Appellant also is unable to invoke federal court jurisdiction under 28 U.S.C. 1361 and 28 U.S.C. 1651. Section 1361 gives district courts jurisdiction to compel an officer of the United States to perform a duty owed to the plaintiff. Section 1651 permits federal courts to issue "all writs necessary or appropriate in aid of their respective jurisdictions and agreeable to the usages and principles of law." Neither of these provisions provides an independent basis for jurisdiction in this case. These provisions can be invoked only after a federal court already possesses jurisdiction. Commercial Sec. Bank v. Walker Bank & Trust Co., 456 F.2d 1352, 1355 (10th Cir.1972) (1651 is not an independent grant of jurisdiction; it merely permits federal courts to issue writs in aid of jurisdiction already lawfully acquired); Starbuck v. City and County of San Francisco, 556 F.2d 450, 459 n. 18 (9th Cir.1977) (1361 does not provide an independent ground for jurisdiction); Andrean v. Secretary of U.S. Army, 840 F.Supp. 1414, 1420 (D.Kan.1993) (1361 does not confer an independent basis of federal court jurisdiction).

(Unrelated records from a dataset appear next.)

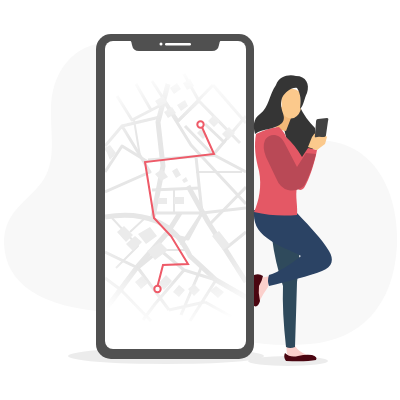
<!DOCTYPE html>
<html lang="en">
<head>
<meta charset="utf-8">
<title>Route map on a phone</title>
<style>
:root {
  --paper: #ffffff;
  --blob: #f8f8f8;
  --shadow: #ececec;
  --frame: #505050;
  --road: #e6e6e6;
  --block: #ebebeb;
  --route: #ee5a68;
  --hair: #353535;
  --skin: #fbc98c;
  --skin-shade: #f3b878;
  --foot: #fbd0cc;
  --sweater: #e45865;
  --sleeve: #b94956;
  --jeans: #2b4364;
  --jeans-back: #2f4a5c;
  --shoe: #4b0611;
  --handset: #424242;
}
html, body { margin: 0; background: var(--paper); overflow: hidden; }
svg { display: block; width: 400px; height: 400px; }
.blob { fill: var(--blob); }
.shadow { fill: var(--shadow); }
.frame { fill: var(--frame); }
.screen { fill: var(--paper); }
.roads { fill: none; stroke: var(--road); stroke-width: 3; stroke-linejoin: round; }
.roads .wide { stroke-width: 5; }
.roads .thin { stroke-width: 2; }
.blocks { fill: var(--block); }
.route { fill: none; stroke: var(--route); stroke-width: 2; stroke-linejoin: miter; }
.route circle { fill: var(--paper); }
.hair { fill: var(--hair); }
.skin { fill: var(--skin); }
.neck { fill: var(--skin-shade); }
.foot { fill: var(--foot); }
.sweater { fill: var(--sweater); }
.sleeve { fill: var(--sleeve); }
.jeans { fill: var(--jeans); }
.jeans-back { fill: var(--jeans-back); }
.shoe { fill: var(--shoe); }
.handset { fill: var(--handset); }
</style>
</head>
<body>
<svg viewBox="0 0 400 400" role="img" aria-label="A woman leans on a giant phone that shows a map route">
  <defs>
    <radialGradient id="fade" gradientUnits="userSpaceOnUse" cx="176" cy="200" r="132" gradientTransform="translate(176 0) scale(.92 1) translate(-176 0)">
      <stop offset="0" stop-color="#fff"/>
      <stop offset=".6" stop-color="#fff"/>
      <stop offset="1" stop-color="#000"/>
    </radialGradient>
    <mask id="map-fade" maskUnits="userSpaceOnUse" x="105" y="60" width="141" height="280">
      <rect x="105" y="60" width="141" height="280" fill="url(#fade)"/>
    </mask>
    <clipPath id="screen-clip"><rect x="105" y="41" width="141" height="308" rx="8"/></clipPath>
  </defs>

  <g id="background">
    <path class="blob" d="M110 42C74 43 50 72 51 112C51 140 56 162 42 182C26 203 4 212 4 243C5 283 40 308 110 312Z"/>
    <path class="blob" d="M240 160C275 140 322 132 354 149C386 167 398 206 397 245C394 306 360 340 310 344C285 346 262 345 240 340Z"/>
    <ellipse class="shadow" cx="166" cy="356" rx="98" ry="8"/>
    <ellipse class="shadow" cx="288" cy="361" rx="40" ry="5"/>
  </g>

  <g id="phone">
    <rect class="frame" x="96" y="34" width="158" height="325" rx="15"/>
    <rect class="screen" x="105" y="41" width="141" height="308" rx="8"/>
    <path class="frame" d="M130 40H221Q219 42 219 45Q218 51 212 51H139Q133 51 132 45Q132 42 130 40Z"/>
    <circle class="screen" cx="161" cy="44" r="1.5"/>
    <rect class="screen" x="165" y="43" width="26" height="2.4" rx="1.2"/>
  </g>

  <g id="map" clip-path="url(#screen-clip)">
    <g mask="url(#map-fade)">
      <g class="roads">
        <path class="wide" d="M105 217Q134 212 156 221T190 256L216 280L246 297"/>
        <path class="wide" d="M105 310L138 266L168 232L180 213"/>
        <path class="wide" d="M168 84L158 122L163 166L153 217"/>
        <path class="wide" d="M188 186L208 222L246 282"/>
        <path d="M105 146L122 126L150 172L105 192"/>
        <path d="M117 96L132 120L165 103L191 145L246 204"/>
        <path d="M122 126L160 117M136 84L151 110M152 81L178 121L213 85"/>
        <path d="M105 172L122 146L148 162M113 156L105 148"/>
        <path d="M148 160L214 155L246 172M196 157L202 213L246 208"/>
        <path d="M152 190L200 188M153 213L202 213L188 239L167 234"/>
        <path d="M185 126L213 155L246 116M178 121L199 101L240 143"/>
        <path d="M199 101L184 74M213 85L246 123M225 143L205 124"/>
        <path d="M202 213L181 245M210 224L246 187M225 249L246 232"/>
        <path d="M105 252L138 268L169 310M121 290L151 321M105 278L121 290"/>
        <path d="M138 268L160 250L184 270L216 280M184 270L155 304L143 320"/>
        <path d="M216 280L190 321M201 268L181 315M205 302L234 318M169 310L205 302"/>
        <path class="thin" d="M112 218L138 246L116 268M130 232L145 218M160 250L188 250"/>
        <path class="thin" d="M174 190V213M134 120L140 156M196 172L242 172"/>
      </g>
      <g class="blocks">
        <path d="M155 101L163 96L167 102L159 107ZM170 88L177 83L181 89L174 94ZM164 112L172 107L176 113L168 118ZM177 105L185 100L188 106L181 111ZM183 83L190 79L194 86L187 90Z"/>
        <path d="M155 174L162 169L168 177L161 181ZM172 171L177 168L181 175L176 178ZM182 180L186 177L188 181L184 183ZM174 197H184V204H174ZM158 198H167V204H158Z"/>
        <path d="M212 236L219 231L230 245L223 250ZM208 121L214 115L220 121L214 127ZM222 134L229 127L235 133L228 140ZM197 133L201 129L207 135L203 139Z"/>
        <path d="M117 232L124 226L133 235L126 242ZM126 244L135 236L142 242L133 251ZM138 234L150 227L157 236L146 244ZM147 251L160 242L168 250L155 260ZM105 148L110 145L116 153L110 160Z"/>
        <path d="M158 284L166 275L172 281L164 290ZM173 292L179 285L185 290L179 297ZM188 289L194 284L200 290L194 296ZM135 282L142 276L148 283L141 289ZM210 291L216 286L224 292L218 298Z"/>
      </g>
    </g>
    <g class="route">
      <path d="M201 125L214 154L145 162L154 218L171 236L188 264L163 265L157 288"/>
      <circle cx="200.500" cy="124.500" r="3.200"/>
      <circle cx="157.500" cy="289" r="3.200"/>
    </g>
  </g>

  <g id="woman">
    <g id="standing-leg">
      <path class="foot" d="M287 346H295Q299 352 307 355L290 358Q285 353 287 346Z"/>
      <path class="shoe" d="M285 353Q290 358 298 356Q306 354 312 355Q318 357 316 360Q306 362 286 361Q283 357 285 353Z"/>
      <path class="jeans-back" d="M272 238L299 246Q300 263 297 282Q296 316 295 347Q290 349 286 347Q282 311 283 286Q275 262 272 238Z"/>
    </g>
    <g id="raised-leg">
      <path class="foot" d="M270 276L268 287Q263 294 259 302L256 298Q256 285 260 278Z"/>
      <path class="shoe" d="M254 275Q259 273 263 276Q262 281 259 286Q258 293 260 301Q258 308 254 306Z"/>
      <path class="jeans" d="M254 210C253 222 257 231 267 238C278 247 291 250 301 256C291 264 279 272 269 275Q267 281 269 286C289 281 309 276 322 271C333 267 334 259 329 251C321 238 312 229 297 213Z"/>
    </g>
    <path class="hair" d="M283 117L300 107Q305 118 315 128Q318 146 309 155Q302 161 296 157Q284 142 283 117Z"/>
    <path class="neck" d="M279 106L291 111V118L286 131L275 129Q281 119 279 106Z"/>
    <path class="sweater" d="M256 134Q268 128 279 127Q285 133 286 137Q295 145 302 157L308 148L317 150C315 161 310 178 304 188Q300 192 297 188C295 195 298 207 297 215Q275 217 254 212C259 201 262 186 259 171C255 157 254 145 256 134Z"/>
    <path class="sleeve" d="M265 140C270 132 280 134 284 142L297 167L306 153L316 154C313 166 309 177 304 186Q296 192 288 190Q280 188 276 178L266 157Q262 147 265 140Z"/>
    <path class="skin" d="M281 94Q290 84 300 92L301 108Q300 115 294 118Q286 120 282 112Z"/>
    <path class="hair" d="M276 85C279 76 289 74 296 76C306 76 310 84 307 93C304 99 304 105 300 109C301 101 301 94 297 88C292 87 285 92 282 98C278 110 288 116 282 123C275 130 263 128 255 134C253 126 253 119 260 114C269 107 269 95 276 85Z"/>
    <g id="hand-with-phone">
      <path class="skin" d="M308 147L312 137Q317 129 322 132L327 137L325 144L317 150Z"/>
      <path class="handset" d="M318 119L327 118Q329 118 328 121L326 135Q326 137 323 137L317 138Q314 138 315 135L316 122Q316 119 318 119Z"/>
      <path class="skin" d="M310 147L313 139Q318 135 324 138L326 139Q326 142 321 143Q320 147 317 150Z"/>
    </g>
  </g>
</svg>
</body>
</html>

For the above stated reasons the district court is AFFIRMED. The mandate shall issue forthwith.


This order and judgment is not binding precedent, except under the doctrines of law of the case, res judicata, and collateral estoppel. The court generally disfavors the citation of orders and judgments; nevertheless, an order and judgment may be cited under the terms and conditions of the court's General Order filed November 29, 1993. 151 F.R.D. 470


We found the appellant in Galaviz-Medina was constructively in INS custody because the INS had issued a detainer plus a final order of deportation against him. Id